Lumara focuses on women's health. It's lead product is the Orphan Drug Makena (hydroxyprogesterone caproate injection) indicated to reduce the risk of preterm birth in women who are pregnant with one baby and who have delivered one preterm baby spontaneously in the past.
"The fundamental pillars of the revenue growth story at MOBL are intact and are growing at much better paces than indicated in the income statement," says Dallas Salazar in a column now out of embargo.
While MobileIron (MOBL +9.6%) officially reported only 17% Y/Y 1H14 revenue growth, adjusted revenue growth (excludes an accounting change) was 51%. Moreover, gross billings rose 52% to $65.2M (exceeds revenue of $56.7M), with recurring billings rising 53% to $34.3M.
Salazar also points out recurring billings have been steadily growing as a % of total billings (they were at 63% in Q2), and that this shift towards subscription revenue streams has led to strong deferred revenue growth.
He expects the MDM software vendor's 2H14 numbers to "reflect a much different picture" than the ones shown by recent headline numbers, and serve as a catalyst for shares.
Shares of Ford (NYSE:F) ended the day 7.5% lower on a late selling flurry after the automaker forecast a loss of $1B in South America due to currency issues and issued weak guidance for Europe as well.
Pre-tax profit for 2014 is pegged at $6B by the company.
The comments from Ford management came during an Investor Day Conference (webcast, slides).
Thinly-traded micro cap Alcobra (ADHD -18.3%) plummets on a 4x surge in volume. The drop takes out the recent up move which started on September 16. Shares peaked at $21.53 on September 23 representing 34% rise from the September 11 low of $16.06.
On September 22, the company announced that it had completed all patient follow-up visits in its Phase 3 trial of Metadoxine Extended Release. The top-line analysis is due in another week.
If the down trend continues, then it is a clear signal that somebody knows something and it ain't positive. Longs beware.

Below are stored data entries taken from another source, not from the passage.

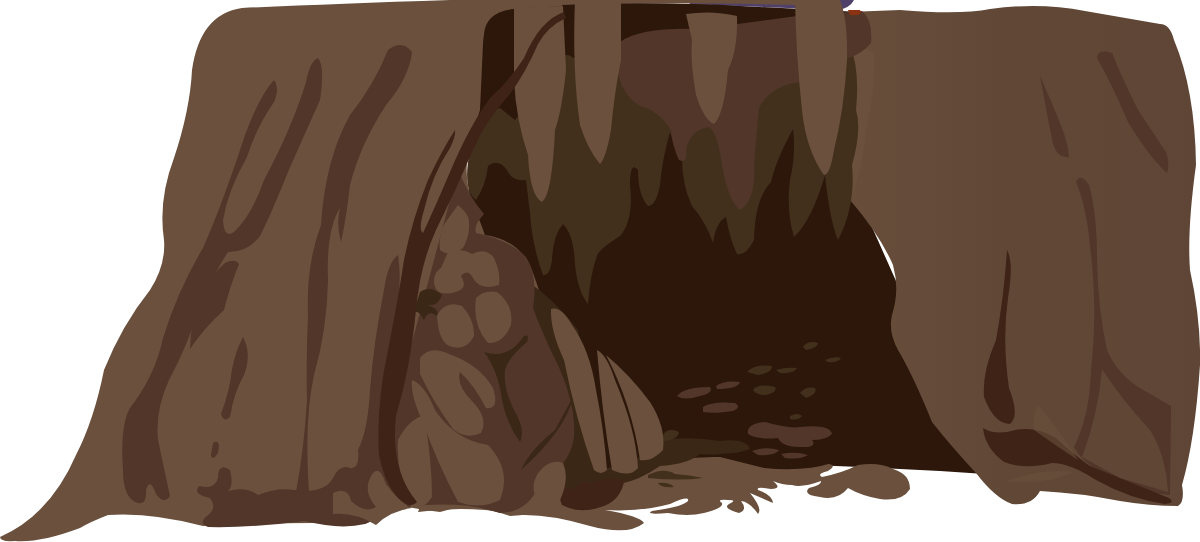
<!DOCTYPE html>
<html lang="en">
<head>
<meta charset="utf-8">
<title>Cave entrance</title>
<style>
:root{--paper:#fff;--rock:#6a503d;--rock-dim:#5f4635;--shade:#513629;--deep:#3f2317;--hollow:#2c170a;--moss:#43301c;--moss-dark:#3b2716;--dusk:#50416a;--ember:#8a3212}
html,body{margin:0;width:1200px;height:542px;overflow:hidden;background:var(--paper)}
svg{display:block}
.rock{fill:var(--rock)}
.shade{fill:var(--shade)}
.deep{fill:var(--deep)}
.hollow{fill:var(--hollow)}
.moss{fill:var(--moss)}
.moss-dark{fill:var(--moss-dark)}
.dim{fill:var(--rock-dim)}
</style>
</head>
<body>
<svg width="1200" height="542" viewBox="0 0 1200 542" role="img" aria-label="Rocky cave entrance with stalactites">
<defs>
<linearGradient id="right-face" x1="850" x2="1200" y1="0" y2="0" gradientUnits="userSpaceOnUse">
<stop offset="0" stop-color="#684d3b"/><stop offset=".45" stop-color="#614836"/><stop offset="1" stop-color="#5f4535"/>
</linearGradient>
</defs>

<g id="cave-interior">
<path fill="var(--dusk)" d="M688 0H854Q850 8 838 10L690 4Z"/>
<path class="hollow" d="M482 30Q488 10 514 8L562 4Q680 2 740 6L860 12V200L900 290L1000 475Q930 470 860 467L740 462L560 480L460 300L470 170Z"/>
</g>

<g id="ground">
<path class="rock" d="M418 512L430 480L560 480L640 470Q680 456 720 457Q760 456 775 466Q800 471 822 463Q840 464 828 471Q816 474 822 477Q842 473 858 465Q880 462 893 469Q910 474 910 489Q902 502 880 499Q862 496 848 488Q838 501 820 497Q802 495 809 488Q822 485 821 481Q802 488 792 485Q782 485 773 481Q783 489 771 489Q756 486 758 490Q772 495 773 503Q764 499 750 493Q763 509 758 514Q750 502 741 501Q748 510 739 513Q722 508 729 504Q738 500 728 500Q716 499 722 503Q724 508 704 513Q688 517 668 513Q644 515 652 511Q682 507 688 501Q690 495 670 504Q640 512 605 510Q640 516 644 523Q628 536 590 526Q550 514 520 515Q470 505 418 512Z"/>
<path class="moss-dark" d="M560 440L600 470Q650 458 663 440Q690 436 720 441Q746 438 750 449Q728 457 700 454Q688 464 660 466Q640 480 620 484Q600 494 560 490L535 470Z"/>
<path class="deep" d="M562 480Q575 476 590 484Q612 474 624 482Q620 500 604 506Q580 515 562 505Q556 492 562 480Z"/>
<path class="moss" d="M663 435Q668 427 679 432Q678 440 663 441ZM648 475Q664 467 675 474Q690 475 703 478Q680 481 648 478ZM658 483Q669 482 674 487Q660 488 658 483Z"/>
<path class="hollow" d="M712 455Q740 450 766 459Q800 460 832 463Q804 472 764 468Q740 462 712 455Z"/>
<g id="pebbles">
<path class="shade" d="M677 396Q684 387 710 387Q714 393 700 396Q684 401 677 396ZM716 386Q724 380 740 382Q738 389 717 389ZM703 407Q712 401 735 403Q742 407 733 411Q714 414 703 412ZM748 434Q746 424 765 422Q790 429 800 427Q830 424 832 434Q826 440 812 440Q818 448 800 447Q782 447 778 438Q758 440 748 434ZM752 451Q766 446 779 450Q776 456 758 455ZM781 454Q796 451 808 455Q800 460 785 458Z"/>
<path class="moss" d="M747 372Q754 364 772 366Q772 373 758 375ZM753 390Q758 383 775 387Q778 393 765 395Q756 395 753 390ZM776 370Q786 367 797 368Q794 374 780 373ZM803 347Q808 340 818 343Q818 348 806 350ZM825 360Q834 356 841 358Q838 363 828 362ZM800 393Q806 386 815 388Q818 394 806 398ZM790 416Q798 412 802 416Q798 421 790 419Z"/>
</g>
</g>

<g id="right-wall">
<path fill="url(#right-face)" d="M848 12L900 10Q960 15 990 9Q1040 2 1085 11L1160 24Q1170 24 1174 40Q1195 90 1196 165Q1187 230 1190 270Q1201 320 1200 365Q1195 440 1182 485Q1185 502 1178 506Q1150 506 1120 501Q1080 493 1040 491Q1032 506 1012 504Q995 498 976 473Q950 445 932 422Q913 375 898 350Q888 332 892 315Q900 290 893 265Q880 235 850 200Z"/>
<path class="rock" d="M850 52Q862 44 874 54Q876 90 866 130Q864 165 849 205Z"/>
<path class="shade" d="M1097 58Q1098 48 1112 53Q1122 78 1138 110Q1158 140 1166 152Q1170 164 1167 173Q1150 158 1128 122Q1112 84 1097 58ZM1040 76Q1050 98 1060 123Q1068 142 1069 157Q1058 159 1053 144Q1046 110 1040 76ZM1076 182Q1080 172 1089 185Q1097 214 1097 260Q1098 310 1107 350Q1116 372 1138 387L1171 406L1170 495Q1130 492 1098 470Q1082 462 1074 447Q1090 415 1091 370Q1098 310 1090 245Q1086 205 1076 182Z"/>
<path class="dim" d="M1102 369Q1122 400 1150 430Q1166 455 1168 492L1120 478L1082 457Q1098 415 1102 369Z"/>
<path class="deep" d="M1007 250Q1014 262 1008 298Q1002 340 1009 388Q1020 416 1010 424Q994 424 984 397Q982 372 996 340Q1004 296 1007 250ZM983 428Q996 436 1015 430Q1036 426 1056 438Q1074 455 1090 466Q1125 480 1169 498Q1176 503 1165 504Q1130 499 1096 480Q1070 463 1052 463Q1024 470 1004 462Q985 448 983 428Z"/>
<path class="rock" opacity=".6" d="M1038 405Q1056 425 1078 460Q1056 446 1034 430Q1032 416 1038 405ZM1006 482Q1040 468 1074 472Q1050 484 1006 482Z"/>
</g>

<g id="left-wall">
<path class="rock" d="M0 537Q50 515 76 455Q94 420 104 370Q122 325 150 290Q166 265 164 240Q158 200 174 158Q190 110 192 70Q200 14 242 8Q330 4 450 0H840L830 6Q700 2 600 4L514 9Q484 14 483 44L480 110L468 150Q464 180 472 200L485 235Q520 240 532 270L560 350L580 440L560 500Q540 515 510 516Q470 502 440 512Q420 510 400 505L365 524Q300 521 203 526Q150 512 108 515Q90 522 80 528Q40 543 15 541Q0 542 0 537Z"/>
<g id="left-crevices" class="shade">
<path d="M274 80Q280 88 274 102Q256 128 247 157Q228 190 223 220Q224 239 234 232Q252 215 264 180Q292 128 306 82Q310 61 318 58Q325 66 320 100Q302 140 288 172Q272 212 260 236Q248 252 228 252Q216 270 202 300Q188 345 169 380Q155 410 158 440Q166 478 170 496Q164 505 156 494Q150 477 146 490Q147 505 138 503Q123 499 123 470Q120 425 130 408Q155 376 163 338Q178 290 203 248Q224 200 245 135Q260 95 274 80Z"/>
<path d="M225 263Q235 258 239 264Q230 286 224 310Q204 328 190 349Q190 320 204 290Q213 273 225 263ZM243 337Q252 354 244 375Q234 392 230 417Q224 423 221 414Q230 390 232 369Q236 350 243 337ZM213 443Q221 438 218 453Q212 462 211 455Z"/>
<path d="M388 50Q402 39 412 52Q409 78 386 105Q360 145 350 185Q346 220 341 242Q336 225 340 208Q326 230 328 280Q327 330 314 375Q304 420 309 492H296Q304 450 307 400Q306 360 308 315Q306 265 321 225Q325 160 350 115Q374 85 388 50Z"/>
<path d="M398 255Q402 280 396 330Q390 390 392 440Q388 480 410 505L365 524Q340 530 305 521Q250 528 208 527Q198 523 207 516Q218 508 210 498Q192 494 199 486Q215 490 218 478Q218 462 230 470Q234 486 228 491Q246 486 258 495Q280 486 300 491Q326 492 333 478Q340 464 350 468Q360 470 358 450Q368 430 370 390Q374 340 384 290Q388 262 398 255Z"/>
</g>
<path class="rock" d="M333 493Q348 486 351 501Q365 514 376 507Q361 490 373 473Q380 465 386 484Q398 501 412 508Q390 511 376 525Q355 512 333 514Z"/>
</g>

<g id="rubble-slope">
<path class="moss-dark" d="M527 281Q555 300 578 330L600 470L570 490L536 470Z"/>
<path class="shade" d="M458 170Q470 198 484 214Q473 226 476 233Q510 240 526 257Q538 275 533 308Q545 340 558 365Q576 405 574 437Q570 466 540 482Q530 512 500 513Q460 500 408 507Q384 470 393 420L410 350Z"/>
<path class="rock" d="M458 205Q470 215 469 223Q470 236 463 248Q450 258 440 250Q438 235 445 223ZM448 252Q460 247 472 254Q486 247 494 258Q501 273 499 285Q480 291 473 278Q468 268 461 276Q470 290 452 293Q434 296 434 281Q434 272 441 268ZM437 315Q446 300 462 306Q475 320 474 336Q466 352 449 346Q438 340 437 315ZM476 298Q484 290 497 292Q514 305 511 325Q503 344 488 343Q472 325 476 298ZM420 358Q430 345 449 354Q480 365 493 388Q500 410 486 408Q474 385 460 372Q456 385 472 401Q489 418 481 433Q466 440 453 429Q432 400 420 374ZM412 380Q425 385 435 410Q455 440 488 445Q512 470 500 500Q480 510 458 502Q436 460 424 425Q410 395 412 380ZM424 415Q432 460 432 497Q424 510 411 507Q396 475 398 440Q408 420 424 415ZM538 473Q550 458 563 463Q570 478 560 500Q548 506 536 497Q530 487 538 473Z"/>
<path class="moss-dark" d="M484 352Q508 360 524 336Q530 334 527 342Q508 358 505 370Q503 388 514 410Q526 430 520 442Q507 425 502 400Q498 370 484 352ZM420 292Q430 285 442 295Q438 307 426 305Q440 308 437 316Q428 309 424 320Q419 310 414 312ZM574 395Q566 430 521 470Q530 450 555 430Z"/>
<g id="leaning-slabs" class="rock">
<path d="M551 309Q561 306 572 325Q590 350 596 390Q604 430 607 470Q601 476 594 470Q576 420 564 360Q550 330 551 309Z"/>
<path d="M597 350Q607 355 615 380Q636 430 638 468Q630 478 612 470Q602 412 597 350Z"/>
<path d="M606 355Q630 375 650 402Q666 427 663 450Q652 462 640 460Q632 405 606 355Z"/>
</g>
</g>

<g id="ceiling">
<path class="hollow" d="M484 34Q486 12 514 9L512 90Q500 115 481 108Z"/>
<path class="moss" d="M470 150Q476 112 500 108L515 120L565 55L620 60L690 100L760 95Q790 78 800 82L850 45Q860 70 856 110Q862 130 852 165Q856 205 838 240Q830 222 825 175Q812 220 794 237Q786 210 790 180Q796 155 793 129Q776 160 771 182Q755 198 754 240Q746 256 737 254Q730 240 726 217Q716 222 713 243Q706 222 692 206Q682 185 682 158Q674 145 670 132Q662 160 660 185Q656 206 648 206Q638 195 638 170Q630 160 630 185Q634 220 620 236Q598 250 597 256Q590 275 588 304Q578 292 575 265Q574 235 563 224Q553 235 552 260Q550 276 543 275Q532 245 530 213L526 180Q512 182 507 170Q498 158 488 166Q486 185 476 200Q462 190 470 150Z"/>
<path class="hollow" d="M562 5Q700 0 800 12L798 24Q700 22 630 34L620 48L574 58Q564 56 564 24Z"/>
<path class="shade" d="M620 42Q640 27 700 29L797 16L862 11Q873 20 871 43Q862 54 848 58L800 82Q770 86 759 108Q756 140 754 165Q756 200 740 210Q728 200 722 165Q718 134 709 127Q690 130 686 150Q688 164 679 160Q672 145 671 130Q658 110 640 106Q622 95 618 72Z"/>
<path fill="var(--ember)" d="M848 10H860Q864 16 850 15Z"/>
<g id="stalactites" class="rock">
<path d="M514 8L563 6L566 70Q562 110 555 130Q552 195 542 202Q530 196 528 155Q516 120 514 80Z"/>
<path d="M575 0H621V60Q614 95 611 130Q606 158 600 164Q588 150 580 125Q572 70 575 0Z"/>
<path d="M686 14Q712 10 737 16Q738 50 728 70Q724 115 714 124Q704 120 696 95Q690 60 692 40Z"/>
<path d="M795 0H840Q848 20 847 60Q844 110 834 150Q830 175 824 175Q806 150 802 110Q796 55 795 0Z"/>
</g>
</g>

<g id="hanging-root" class="deep">
<path d="M564 12L566 18Q548 26 538 44Q526 72 510 94Q486 120 473 150Q456 190 436 230Q420 265 416 310Q410 370 396 415Q390 470 417 502Q412 508 404 503Q386 490 379 455Q376 405 388 350Q398 300 404 260Q412 220 428 180Q442 150 455 130Q456 136 450 148Q432 175 424 210Q418 230 423 233Q436 205 450 172Q470 125 490 98Q510 80 524 58Q540 20 564 12Z"/>
</g>
</svg>
</body>
</html>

Bloomberg reports Computer Sciences (CSC +5.9%) has contacted Blackstone, Bain, and other P-E firms about an LBO. Shares have spiked higher.
Talks are said to be at an early stage, with CEO Mike Lawrie reportedly trying to convince would-be suitors CSC's turnaround is half-finished. One source says P-E firms like the IT services firm's multiples, but have concerns about its cash flow and slower-growing units.
With a current market cap of $8.7B, CSC would be a big fish to swallow. But the company's low valuation (shares go for 0.7x FY14 sales) and fairly predictable revenue streams could boost P-E interest.
Possibly threatening a settlement over a separate investigation into its doing business with sweethearts like Iran and Sudan into doubt, Commerzbank (OTCPK:CRZBY -5.5%) is facing an investigation by the Manhattan DA over violations of money-laundering laws.
At issue are the dreaded lax controls for detecting and preventing money laundering, and the new probe, say sources, is threatening the settlement of other one. U.S. officials are reportedly considering combining the two investigations into one settlement - a move which would delay resolution and potentially add hundreds of millions of dollars in fines (the previous settlement number was reported to be in the area of $600M).